"Winning is hard to do unless that's the purpose from everyone every night," Afflalo said. "It's hard to do. We'll get there, we'll continue to grow for the rest of this season, but when winning matters collectively, then I think that's when you hang on to leads, and take pride in having that advantage, stepping on their throat, in a sense, because that win is precious."

Afflalo, an unofficial leader in Orlando's locker room--at coach Jacque Vaughn's direction, the Magic do not have team captains--indicated that he's not "disappointed" in his teammates due to the "realities of our situation," but he would like to see every player perform at a high level, because each has demonstrated that ability at some point in the season.
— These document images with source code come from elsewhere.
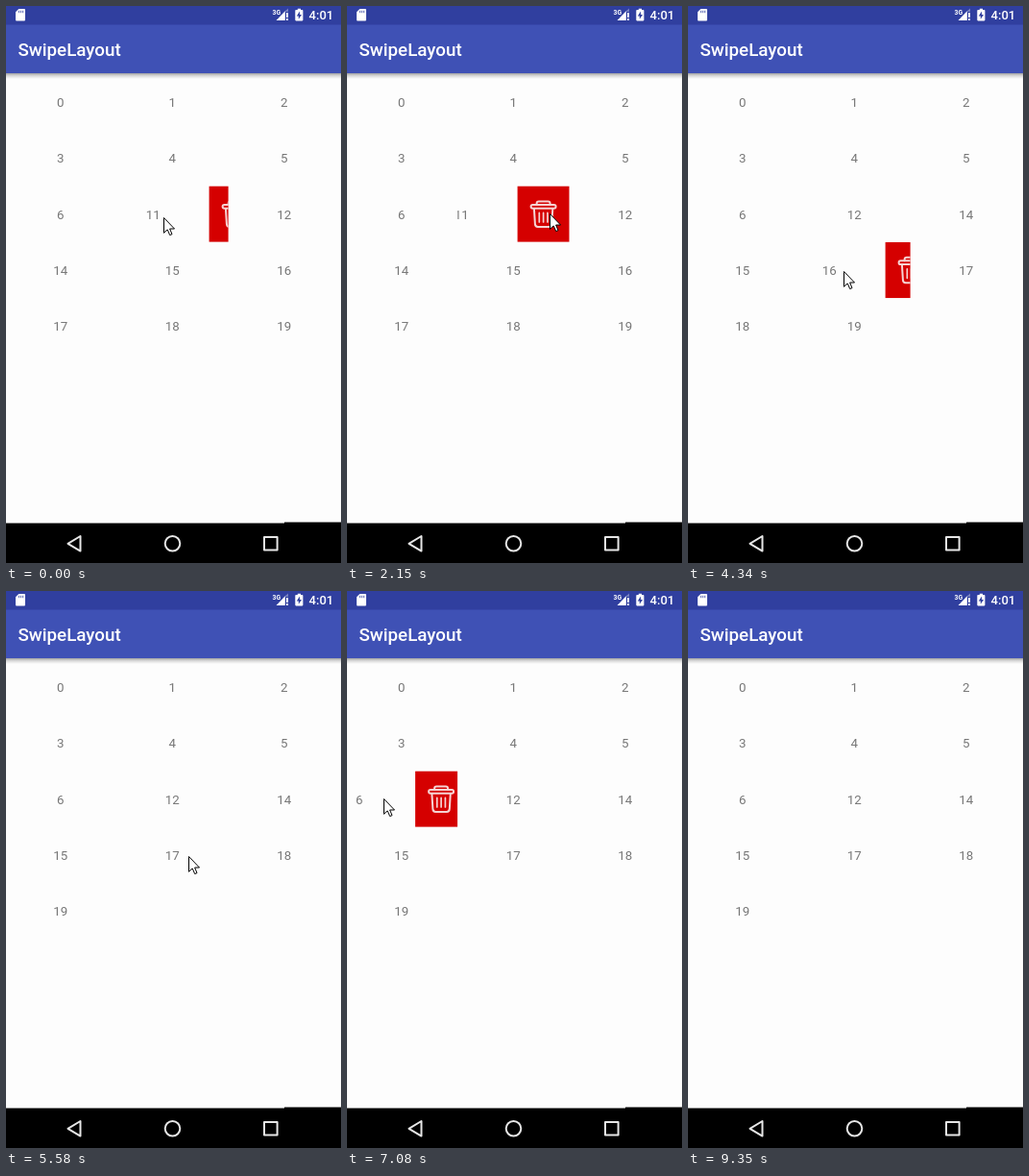
Recreate the animation shown at these times as an HTML page. Size 349 by 580 pixels, loop 9.88 s.

```html
<!DOCTYPE html>
<html lang="en">
<head>
<meta charset="utf-8">
<title>SwipeLayout</title>
<style>
  html, body { margin: 0; width: 100%; height: 100%; overflow: hidden; background: #fdfdfd; }
  #stage { display: block; }
  text { font-family: Roboto, sans-serif; }
  .num { font-size: 13.3px; fill: #777; text-anchor: middle; }
  .bold { font-weight: 500; fill: #fff; }
  .nav { fill: none; stroke: #e6e6e6; stroke-width: 2; stroke-linejoin: round; }
  .bin { fill: none; stroke: #f6d3d3; stroke-width: 2; stroke-linecap: round; stroke-linejoin: round; }
</style>
</head>
<body>
<svg id="stage" width="349" height="580" viewBox="0 0 349 580">
  <defs>
    <linearGradient id="shade" x2="0" y2="1">
      <stop offset="0" stop-color="#000" stop-opacity=".36"/>
      <stop offset=".45" stop-color="#000" stop-opacity=".14"/>
      <stop offset="1" stop-color="#000" stop-opacity="0"/>
    </linearGradient>
    <g id="panel">
      <rect width="54.2" height="58.4" fill="#d50000"/>
      <g class="bin">
        <path d="M20 19.500v-1.200q0-2.300 2.300-2.300h9.400q2.300 0 2.300 2.300v1.200"/>
        <rect x="14" y="19.500" width="26" height="3.800" rx="1.900"/>
        <path d="M17.300 23.500l1 16q.2 3 2.900 3h11.600q2.700 0 2.900-3l1-16"/>
        <path d="M22.700 28v9.500M27 28v9.500M31.300 28v9.500" stroke-width="1.700"/>
      </g>
    </g>
  </defs>

  <rect width="349" height="580" fill="#fdfdfd"/>
  <g id="grid"></g>

  <rect y="70" width="349" height="6" fill="url(#shade)"/>
  <rect width="349" height="70" fill="#3f51b5"/>
  <rect width="349" height="19.5" fill="#303f9f"/>
  <text class="bold" x="12.4" y="52.4" font-size="18.8">SwipeLayout</text>

  <g fill="#fff">
    <path d="M13.3 3H19q1 0 1 1v10.4q0 1-1 1h-8q-1 0-1-1V6.3z"/>
    <path d="M13.6 4.8v2.4M15.6 4.8v2.4M17.6 4.8v2.4" stroke="#303f9f" stroke-width=".8"/>
    <text x="277.5" y="8.6" font-size="6.8" font-weight="700">3G</text>
    <path d="M281.5 15L290.8 5.2V15z"/>
    <path d="M290.8 5.2L294 2.6V6h-3.2z" opacity=".35"/>
    <path d="M292 7h2v5h-2zM292 13h2v2h-2z"/>
    <path d="M303.8 2.8h3.2v1.3h1.6q.8 0 .8.8v9.7q0 .8-.8.8h-6.5q-.8 0-.8-.8V4.9q0-.8.8-.8h1.7z"/>
    <path d="M306 5.6l-3.2 4.8h2v3.4l3.2-4.9h-2z" fill="#303f9f"/>
    <text class="bold" x="315.6" y="14" font-size="13">4:01</text>
  </g>

  <path d="M0 538.4h290v-1h59V580H0z"/>
  <g class="nav">
    <path d="M64.5 559.8L77.5 552v15.6z"/>
    <circle cx="173.5" cy="559.8" r="7.8"/>
    <rect x="269" y="553" width="13.6" height="13.6"/>
  </g>

  <path id="cursor" d="M.5.5V16.3L4.2 12.9L6.7 18.6L9 17.6L6.6 12H11.5z"
        fill="#fff" stroke="#000"/>
</svg>
<script>
const LOOP = 9880;
const FRAME = 125, SLACK = 15;
const COL = 116.5, ROW = 58.4, LEFT = -1.4, TOP = 70.6;
const OPEN = -54;
const SVG = 'http://www.w3.org/2000/svg';

const linear = p => p;
const easeIn = p => p * p;
const easeOut = p => 1 - (1 - p) ** 2;
const smooth = p => p * p * (3 - 2 * p);
const lerp = (a, b, p) => a + (b - a) * p;

// Recorded progress: rises in whole frames, the first at start and the last at end.
function stepped(start, end, t) {
  if (t < start) return 0;
  const gaps = Math.round((end - start) / FRAME);
  if (!gaps) return 1;
  const frame = Math.floor((t - start + SLACK) / (end - start) * gaps);
  return Math.min(1, (frame + 1) / (gaps + 1));
}

const move = (start, end, x, y, ease = linear) => ({ start, end, x, y, ease });
const jump = (time, x, y) => move(time, time, x, y);

const moves = [
  move(640, 760, 163, 222),
  move(910, 1150, 210, 217),
  jump(2150, 211, 216),
  move(3260, 3680, 201, 275, smooth),
  move(3960, 4340, 162, 276),
  move(4740, 4980, 190, 276),
  move(5880, 6000, 164, 172),
  move(6150, 6280, 146, 164),
  move(6420, 6780, 90, 214),
  move(6930, 7080, 38, 216, easeIn),
  move(7230, 7470, 117, 285, easeIn),
  jump(7590, 204, 310),
  move(7740, 7980, 202, 266),
  jump(8810, 201, 229),
  jump(8930, 282, 424),
  jump(9080, 305, 552),
  move(9230, 9350, 313, 600)
];

// The cell follows the pointer from grabX, then settles open.
const swipes = [
  { id: 11, start: 0, grabX: 184, release: 250, rest: 370, removed: 2580 },
  { id: 16, start: 3960, grabX: 188, release: 4460, rest: 4460, removed: 5580 },
  { id: 6, start: 6930, grabX: 82, release: 7230, rest: 7230, close: 8130, closed: 8250 }
];

function pointerAt(t) {
  let x = 164, y = 220;
  for (const m of moves) {
    const p = m.ease(stepped(m.start, m.end, t));
    x = lerp(x, m.x, p);
    y = lerp(y, m.y, p);
  }
  return { x, y };
}

function offsetOf(s, t) {
  if (!s || t < s.start) return 0;
  const dragged = pointerAt(Math.min(t, s.release - 1)).x - s.grabX;
  const opened = lerp(Math.min(0, dragged), OPEN, easeOut(stepped(s.release, s.rest, t)));
  return s.close ? lerp(opened, 0, easeOut(stepped(s.close, s.closed, t))) : opened;
}

function make(tag, attrs, parent) {
  const el = document.createElementNS(SVG, tag);
  for (const key in attrs) el.setAttribute(key, attrs[key]);
  return parent.appendChild(el);
}

const grid = document.getElementById('grid');
const cursor = document.getElementById('cursor');
const deletedBefore = [7, 8, 9, 10, 13];

const cells = [...Array(20).keys()].filter(id => !deletedBefore.includes(id)).map(id => {
  const box = make('svg', { width: COL, height: ROW, overflow: 'hidden' }, grid);
  const content = make('g', {}, box);
  make('text', { class: 'num', x: COL / 2, y: 34.3 }, content).textContent = id;
  make('use', { href: '#panel', x: COL }, content);
  return { box, content, swipe: swipes.find(s => s.id === id) };
});

function draw(t) {
  const { x, y } = pointerAt(t);
  cursor.setAttribute('transform', `translate(${Math.round(x)} ${Math.round(y)})`);

  let slot = 0;
  for (const { box, content, swipe } of cells) {
    const gone = t >= swipe?.removed;
    box.style.display = gone ? 'none' : 'inline';
    if (gone) continue;
    box.setAttribute('x', LEFT + slot % 3 * COL);
    box.setAttribute('y', TOP + Math.floor(slot / 3) * ROW);
    content.setAttribute('transform', `translate(${offsetOf(swipe, t)} 0)`);
    slot++;
  }
}

const start = performance.now();
function tick() {
  draw((performance.now() - start) % LOOP);
  requestAnimationFrame(tick);
}
tick();
</script>
</body>
</html>
```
Inactive shuffle

Orlando made a minor change to its roster Wednesday, activating center Dewayne Dedmon and placing swingman Adonis Thomas on the inactive list. The rookies signed their second 10-day deals with Orlando on March 7th.

Thomas didn't play against Denver. In four appearances, the Memphis product has scored seven points on 3-of-9 shooting in 24 minutes.

Feeding the hungry

Orlando hosted Hoops for Hunger Night on Wednesday to benefit the Second Harvest Food Bank. The team donated $5 from every ticket sold through a special page on its website to Second Harvest to benefit its Hi-Five Kids Pack Program.

That program aids underprivileged schoolchildren by providing them with meals to take home for the weekend, during which time they don't have access to school cafeterias. On March 6th, Magic forwards Maurice Harkless and Andrew Nicholson joined hundreds of Magic staffers to help assemble 13,500 packs for the program.